2) Do you think focussing on wellbeing and mindfulness can affect things like writer's block?

I think any practice that releases pressure helps with creativity. Often we feel blocked due to judging our ideas before they’ve even come out. Creating a mental space where whatever comes is acceptable is more welcoming, and helps writing to be playful or experimental rather than an assessment or test. And sure, if you feel well, you might be more inclined to play. But I’ve also had many moments where being creative was it’s own ticket out of stuckness – doing it for its own sake can help.

3) It seems that society has become more conscious of matters like wellbeing. Would you agree with that? 

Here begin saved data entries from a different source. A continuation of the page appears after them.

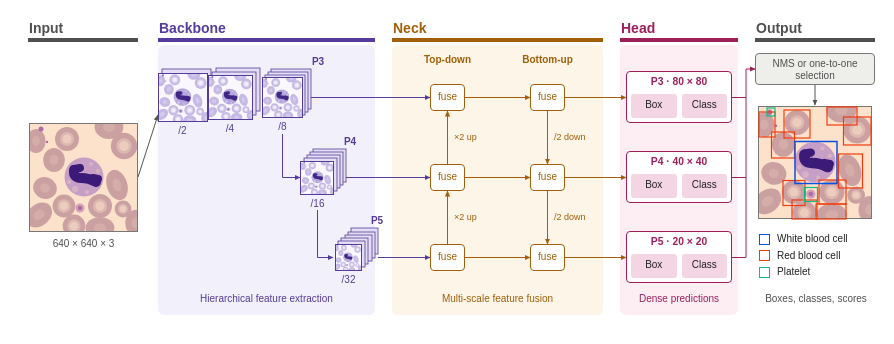
<!DOCTYPE html>
<html lang="en">
<head>
<meta charset="utf-8">
<title>Blood cell detector architecture</title>
<style>
:root {
  --ink: #222; --grey: #505050; --line-grey: #555;
  --violet: #553c9a; --violet-bg: #f2f0fa; --violet-sheet: #e4def5;
  --amber: #a05f08; --amber-bg: #fdf5e7;
  --plum: #9e1f5a; --plum-bg: #fceef3; --plum-chip: #f4d5e3;
  --white-cell: #0b50e0; --red-cell: #f23c10; --platelet: #10b981;
}
* { box-sizing: border-box; margin: 0; padding: 0; }
html, body { width: 894px; height: 344px; overflow: hidden; background: #fff; }
body { font: 10px/12px "Liberation Sans", Arial, sans-serif; color: var(--ink); }
.diagram { position: relative; width: 894px; height: 344px; }

.stages { display: grid; grid-template-columns: 113px 217px 211px 118px 120px; column-gap: 17px; padding: 20px 0 0 28px; }
.stage { --tone: var(--grey); --panel: transparent; color: var(--tone); }
.stage.input { width: 110px; }
.stage.backbone { --tone: var(--violet); --panel: var(--violet-bg); }
.stage.neck { --tone: var(--amber); --panel: var(--amber-bg); }
.stage.head { --tone: var(--plum); --panel: var(--plum-bg); }
.stage h2 { height: 22px; padding-left: 1px; border-bottom: 4px solid var(--tone); font-size: 14px; line-height: 16px; }
.panel { position: relative; height: 270px; margin-top: 3px; border-radius: 6px; background: var(--panel); }
.caption { position: absolute; left: 0; right: 0; bottom: 10px; text-align: center; white-space: nowrap; }
.output .caption { left: 2px; }

.predictions { display: flex; flex-direction: column; gap: 28px; padding: 26px 6px 0; }
.card { width: 106px; height: 52px; padding: 4px; border: 1px solid var(--plum); border-radius: 4px; background: #fff; }
.card h3 { font-size: 10.3px; line-height: 12px; text-align: center; white-space: nowrap; }
.chips { display: grid; grid-template-columns: 1fr 1fr; gap: 5px; margin-top: 6px; }
.chip { height: 24px; border-radius: 3px; background: var(--plum-chip); color: var(--ink); line-height: 22px; text-align: center; }

.wires { position: absolute; inset: 0; }
.wire { fill: none; stroke-width: 1; }
.wire.violet { stroke: var(--violet); }
.wire.amber { stroke: var(--amber); }
.wire.plum { stroke: var(--plum); }
.wire.grey { stroke: var(--line-grey); }
.sheet { fill: var(--violet-sheet); stroke: var(--violet); stroke-width: .8; }
.frame { fill: none; stroke: var(--violet); }
.stain { --field: #fce2ca; --cell: #cba0a1; --pale: #ecccbd; --leuko: #c79fc6; --nucleus: #3c1a78; --speck: #b06aa8; }
.feature { --field: #faf8fe; --cell: #c6bae5; --pale: #f1edfa; --leuko: #b6a8dd; --nucleus: #402786; --speck: #8d78c4; }
.field { fill: var(--field); } .cell { fill: var(--cell); } .pale { fill: var(--pale); }
.leuko { fill: var(--leuko); } .nucleus { fill: none; stroke: var(--nucleus); stroke-linecap: round; stroke-linejoin: round; }
.speck { fill: var(--speck); }
.box { fill: none; stroke-width: 1.2; }
.box.red { stroke: var(--red-cell); } .box.blue { stroke: var(--white-cell); stroke-width: 1.5; } .box.green { stroke: var(--platelet); }

.label, .fuse, .nms { position: absolute; white-space: nowrap; text-align: center; }
.label.mid { transform: translateX(-50%); }
.label.violet { color: var(--violet); } .label.amber { color: var(--amber); } .label.grey { color: var(--grey); }
.label.small { font-size: 9px; }
.fuse { width: 35px; height: 27px; border: 1px solid var(--amber); border-radius: 4px; background: #fff; color: var(--amber); line-height: 24px; }
.col-up { left: 430px; } .col-down { left: 530px; }
.row-3 { top: 84px; } .row-4 { top: 164px; } .row-5 { top: 244px; }
.nms { left: 755px; top: 53px; width: 120px; height: 32px; padding-top: 4px; border: 1px solid #777; border-radius: 4px; background: #eeeeea; color: var(--grey); }
.legend { position: absolute; left: 759px; top: 233px; display: flex; flex-direction: column; gap: 4.5px; list-style: none; }
.legend li { display: flex; align-items: center; gap: 7px; height: 12px; white-space: nowrap; }
.swatch { width: 11px; height: 11px; border: 1.5px solid var(--hue); }
</style>
</head>
<body>
<main class="diagram">
  <div class="stages">
    <section class="stage input"><h2>Input</h2></section>
    <section class="stage backbone"><h2>Backbone</h2>
      <div class="panel"><p class="caption">Hierarchical feature extraction</p></div>
    </section>
    <section class="stage neck"><h2>Neck</h2>
      <div class="panel"><p class="caption">Multi-scale feature fusion</p></div>
    </section>
    <section class="stage head"><h2>Head</h2>
      <div class="panel">
        <div class="predictions">
          <article class="card"><h3>P3 · 80 × 80</h3><div class="chips"><span class="chip">Box</span><span class="chip">Class</span></div></article>
          <article class="card"><h3>P4 · 40 × 40</h3><div class="chips"><span class="chip">Box</span><span class="chip">Class</span></div></article>
          <article class="card"><h3>P5 · 20 × 20</h3><div class="chips"><span class="chip">Box</span><span class="chip">Class</span></div></article>
        </div>
        <p class="caption">Dense predictions</p>
      </div>
    </section>
    <section class="stage output"><h2>Output</h2>
      <div class="panel"><p class="caption">Boxes, classes, scores</p></div>
    </section>
  </div>

  <svg class="wires" width="894" height="344" viewBox="0 0 894 344">
    <defs>
      <marker id="tip-violet" markerUnits="userSpaceOnUse" markerWidth="6" markerHeight="6" refX="5.5" refY="3" orient="auto"><polygon points="0,0.4 6,3 0,5.6" fill="#553c9a"/></marker>
      <marker id="tip-amber" markerUnits="userSpaceOnUse" markerWidth="6" markerHeight="6" refX="5.5" refY="3" orient="auto"><polygon points="0,0.4 6,3 0,5.6" fill="#a05f08"/></marker>
      <marker id="tip-plum" markerUnits="userSpaceOnUse" markerWidth="6" markerHeight="6" refX="5.5" refY="3" orient="auto"><polygon points="0,0.4 6,3 0,5.6" fill="#9e1f5a"/></marker>
      <marker id="tip-grey" markerUnits="userSpaceOnUse" markerWidth="6" markerHeight="6" refX="5.5" refY="3" orient="auto"><polygon points="0,0.4 6,3 0,5.6" fill="#555"/></marker>
      <g id="red-cell"><circle class="cell" r="12"/><circle class="pale" r="7" opacity=".55"/><circle class="pale" r="4.5"/></g>
      <g id="dense-cell"><circle class="cell" r="12"/><circle class="pale" r="5" opacity=".3"/></g>
      <symbol id="smear" viewBox="0 0 108 108" preserveAspectRatio="none">
        <rect class="field" width="108" height="108"/>
        <use href="#dense-cell" transform="translate(6 17) scale(.8 1)"/>
        <use href="#red-cell" transform="translate(37 15)"/>
        <use href="#dense-cell" transform="translate(79 3) scale(1.2 1)"/>
        <use href="#red-cell" transform="translate(94 22) scale(1.1)"/>
        <use href="#dense-cell" transform="translate(24 36) scale(.9 1)"/>
        <use href="#dense-cell" transform="translate(87 61) rotate(-18) scale(.85 1.3)"/>
        <use href="#dense-cell" transform="translate(15 64) rotate(20) scale(1 .9)"/>
        <use href="#red-cell" transform="translate(34 82) scale(.95)"/>
        <use href="#dense-cell" transform="translate(9 91) rotate(-40) scale(1.2 .9)"/>
        <use href="#red-cell" transform="translate(70 82)"/>
        <use href="#dense-cell" transform="translate(70 104) scale(1.2 .9)"/>
        <use href="#red-cell" transform="translate(44 102) scale(.95)"/>
        <use href="#dense-cell" transform="translate(106 99) scale(.9 1.1)"/>
        <use href="#red-cell" transform="translate(93 85) scale(.7)"/>
        <circle class="leuko" cx="54" cy="53" r="19.5"/>
        <g class="pale" opacity=".45"><circle cx="45" cy="65" r="3"/><circle cx="57" cy="68" r="2"/><circle cx="61" cy="40" r="2"/><circle cx="68" cy="47" r="2"/><circle cx="39" cy="58" r="2"/></g>
        <path class="nucleus" stroke-width="10" d="M44 46Q43 54 51 54T66 58"/>
        <path class="nucleus" stroke-width="8" d="M44 45L50 44M63 54L68 55"/>
        <circle class="speck" cx="11" cy="5" r="2.5"/><circle class="speck" cx="17" cy="18" r="1.2"/>
        <circle class="speck" cx="50" cy="84" r="4.5" opacity=".55"/><circle class="speck" cx="50" cy="84" r="2.2"/>
      </symbol>
    </defs>

    <g role="img" aria-label="Stained blood smear micrograph with one white blood cell among red blood cells">
      <use class="stain" href="#smear" x="30" y="124" width="108" height="108"/>
      <rect x="29.5" y="123.5" width="108" height="108" fill="none" stroke="#777"/>
    </g>

    <g role="img" aria-label="Violet feature maps of the smear at strides 2, 4 and 8">
      <rect class="sheet" x="162" y="69" width="49" height="48"/>
      <use class="feature" href="#smear" x="158" y="73" width="49" height="49"/><rect class="frame" x="158.5" y="73.5" width="49" height="48"/>
      <rect class="sheet" x="216" y="68" width="44" height="43"/><rect class="sheet" x="212" y="72" width="44" height="43"/>
      <use class="feature" href="#smear" x="208" y="75" width="44" height="44"/><rect class="frame" x="208.5" y="75.5" width="44" height="44"/>
      <rect class="sheet" x="271" y="69" width="40" height="40"/><rect class="sheet" x="268" y="72" width="40" height="40"/><rect class="sheet" x="265" y="75" width="40" height="40"/>
      <use class="feature" href="#smear" x="262" y="77" width="40" height="40"/><rect class="frame" x="262.5" y="77.5" width="40" height="40"/>
    </g>
    <g role="img" aria-label="Violet feature map at stride 16">
      <rect class="sheet" x="313" y="149" width="33" height="33"/><rect class="sheet" x="310" y="152" width="33" height="33"/><rect class="sheet" x="307" y="155" width="33" height="33"/><rect class="sheet" x="304" y="158" width="33" height="33"/>
      <use class="feature" href="#smear" x="301" y="161" width="33" height="33"/><rect class="frame" x="300.5" y="161.5" width="33" height="33"/>
    </g>
    <g role="img" aria-label="Violet feature map at stride 32">
      <rect class="sheet" x="351" y="228" width="27" height="26"/><rect class="sheet" x="348" y="232" width="27" height="26"/><rect class="sheet" x="345" y="235" width="27" height="26"/><rect class="sheet" x="341" y="238" width="27" height="26"/><rect class="sheet" x="338" y="241" width="27" height="26"/>
      <use class="feature" href="#smear" x="335" y="244" width="26" height="27"/><rect class="frame" x="335.5" y="244.5" width="26" height="26"/>
    </g>

    <g role="img" aria-label="The same micrograph with detection boxes">
      <use class="stain" href="#smear" x="758" y="107" width="114" height="112"/>
      <rect x="758.5" y="106.5" width="113" height="112" fill="none" stroke="#777"/>
      <rect class="box red" x="759" y="112" width="16" height="25"/>
      <rect class="box red" x="784" y="110" width="26" height="28"/>
      <rect class="box red" x="827" y="107" width="30" height="18"/>
      <rect class="box red" x="843.5" y="117" width="27.5" height="28"/>
      <rect class="box red" x="771.5" y="132" width="23" height="26"/>
      <rect class="box red" x="838.5" y="154" width="24" height="34"/>
      <rect class="box red" x="783" y="180.5" width="22" height="25"/>
      <rect class="box red" x="819" y="180" width="27" height="24"/>
      <rect class="box red" x="816" y="204" width="30" height="15"/>
      <rect class="box red" x="792" y="200" width="25" height="19"/>
      <rect class="box green" x="767" y="108" width="8" height="8"/>
      <rect class="box green" x="804.5" y="187.5" width="13" height="14"/>
      <rect class="box blue" x="795" y="141.5" width="42" height="42"/>
    </g>

    <path class="wire grey" d="M138 177L158 115" marker-end="url(#tip-grey)"/>
    <g class="wire violet" marker-end="url(#tip-violet)">
      <path d="M311 97.5H430" marker-end="url(#tip-violet)"/>
      <path d="M346 177.5H430" marker-end="url(#tip-violet)"/>
      <path d="M378 257.5H430" marker-end="url(#tip-violet)"/>
      <path d="M282.5 134V177.5H300" marker-end="url(#tip-violet)"/>
      <path d="M317.5 210V257.5H333" marker-end="url(#tip-violet)"/>
    </g>
    <g class="wire amber">
      <path d="M465 97.5H530" marker-end="url(#tip-amber)"/>
      <path d="M465 177.5H530" marker-end="url(#tip-amber)"/>
      <path d="M465 257.5H530" marker-end="url(#tip-amber)"/>
      <path d="M565 97.5H626" marker-end="url(#tip-amber)"/>
      <path d="M565 177.5H626" marker-end="url(#tip-amber)"/>
      <path d="M565 257.5H626" marker-end="url(#tip-amber)"/>
      <path d="M447.5 164V111" marker-end="url(#tip-amber)"/>
      <path d="M447.5 244V191" marker-end="url(#tip-amber)"/>
      <path d="M547.5 111V164" marker-end="url(#tip-amber)"/>
      <path d="M547.5 191V244" marker-end="url(#tip-amber)"/>
    </g>
    <g class="wire plum">
      <path d="M732 97.5H746M732 177.5H746"/>
      <path d="M732 257.5H746V69H755" marker-end="url(#tip-plum)"/>
    </g>
    <path class="wire grey" d="M815 85V105" marker-end="url(#tip-grey)"/>
  </svg>

  <span class="label grey mid" style="left:83.5px;top:237.5px">640 × 640 × 3</span>

  <span class="label violet mid" style="left:182.5px;top:124.5px">/2</span>
  <span class="label violet mid" style="left:230px;top:122.5px">/4</span>
  <span class="label violet mid" style="left:282.5px;top:120.5px">/8</span>
  <span class="label violet mid" style="left:317.5px;top:197.5px">/16</span>
  <span class="label violet mid" style="left:348.5px;top:273.5px">/32</span>
  <b class="label violet mid" style="left:318px;top:55.5px">P3</b>
  <b class="label violet mid" style="left:350px;top:135.5px">P4</b>
  <b class="label violet mid" style="left:377px;top:214.5px">P5</b>

  <b class="label amber mid" style="left:447.5px;top:53.5px">Top-down</b>
  <b class="label amber mid" style="left:547.5px;top:53.5px">Bottom-up</b>
  <span class="fuse col-up row-3">fuse</span><span class="fuse col-down row-3">fuse</span>
  <span class="fuse col-up row-4">fuse</span><span class="fuse col-down row-4">fuse</span>
  <span class="fuse col-up row-5">fuse</span><span class="fuse col-down row-5">fuse</span>
  <span class="label amber small" style="left:454px;top:131px">×2 up</span>
  <span class="label amber small" style="left:454px;top:211px">×2 up</span>
  <span class="label amber small" style="left:554px;top:131px">/2 down</span>
  <span class="label amber small" style="left:554px;top:211px">/2 down</span>

  <p class="nms">NMS or one-to-one<br>selection</p>
  <ul class="legend">
    <li><i class="swatch" style="--hue:var(--white-cell)"></i>White blood cell</li>
    <li><i class="swatch" style="--hue:var(--red-cell)"></i>Red blood cell</li>
    <li><i class="swatch" style="--hue:var(--platelet)"></i>Platelet</li>
  </ul>
</main>
</body>
</html>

To a degree – yes we know we are supposed to eat our veg and go for walks, but I would argue that being well, and prioritising it, is not yet built into the way that we live and certainly not into the structures that define working environments/ expectations, housing, healthcare, education. We are trained to be disembodied and consumer oriented, and we are not trained in school to recognise or regulate our emotions, or to co-regulate with others. And wellbeing is an individualised concept – we are encouraged to go and buy some bubble bath, but bubble bath isn’t going to help you with the psycho-emotional wear and tear of, for example, racism, poverty, ableism. Being well is informed and limited by what is structural and systemic – it is a social justice issue. We need bigger change all the way through.  

4) Did you find it difficult to keep creative during lockdown? How did you overcome it?

I didn’t apply pressure to myself to be creative. I mostly didn’t write, though I made some music, and a lot of cake. Mostly I was in a dissociated state, or numbing the distress of loneliness and anxiety with screens. I was kept afloat by the responsibility in my work. I manage all aforementioned distress better now, with movement, walks, etc. Creativity is a state of play that requires a sense of safety, which is not a physiological state we can expect of ourselves if we are in survival mode – fight, flight, freeze. The pandemic was and continues to be traumatic. I don’t think anyone should feel bad about not being able to be creative during this time. Kae Tempest says something important in their book On Connection about this – they encourage us to see creativity in every action we do. I think that’s helpful. It takes it out of the realm of ‘art forms’, takes the pressure off. 

5) Could you give us a taste of what we can expect in your workshop?

My workshop will involve some mindful writing, some play with our personal traits/ characteristics, some letter writing, and a form of an invocation for support when needed. It’ll be warm, and fun, but certainly not academic or serious.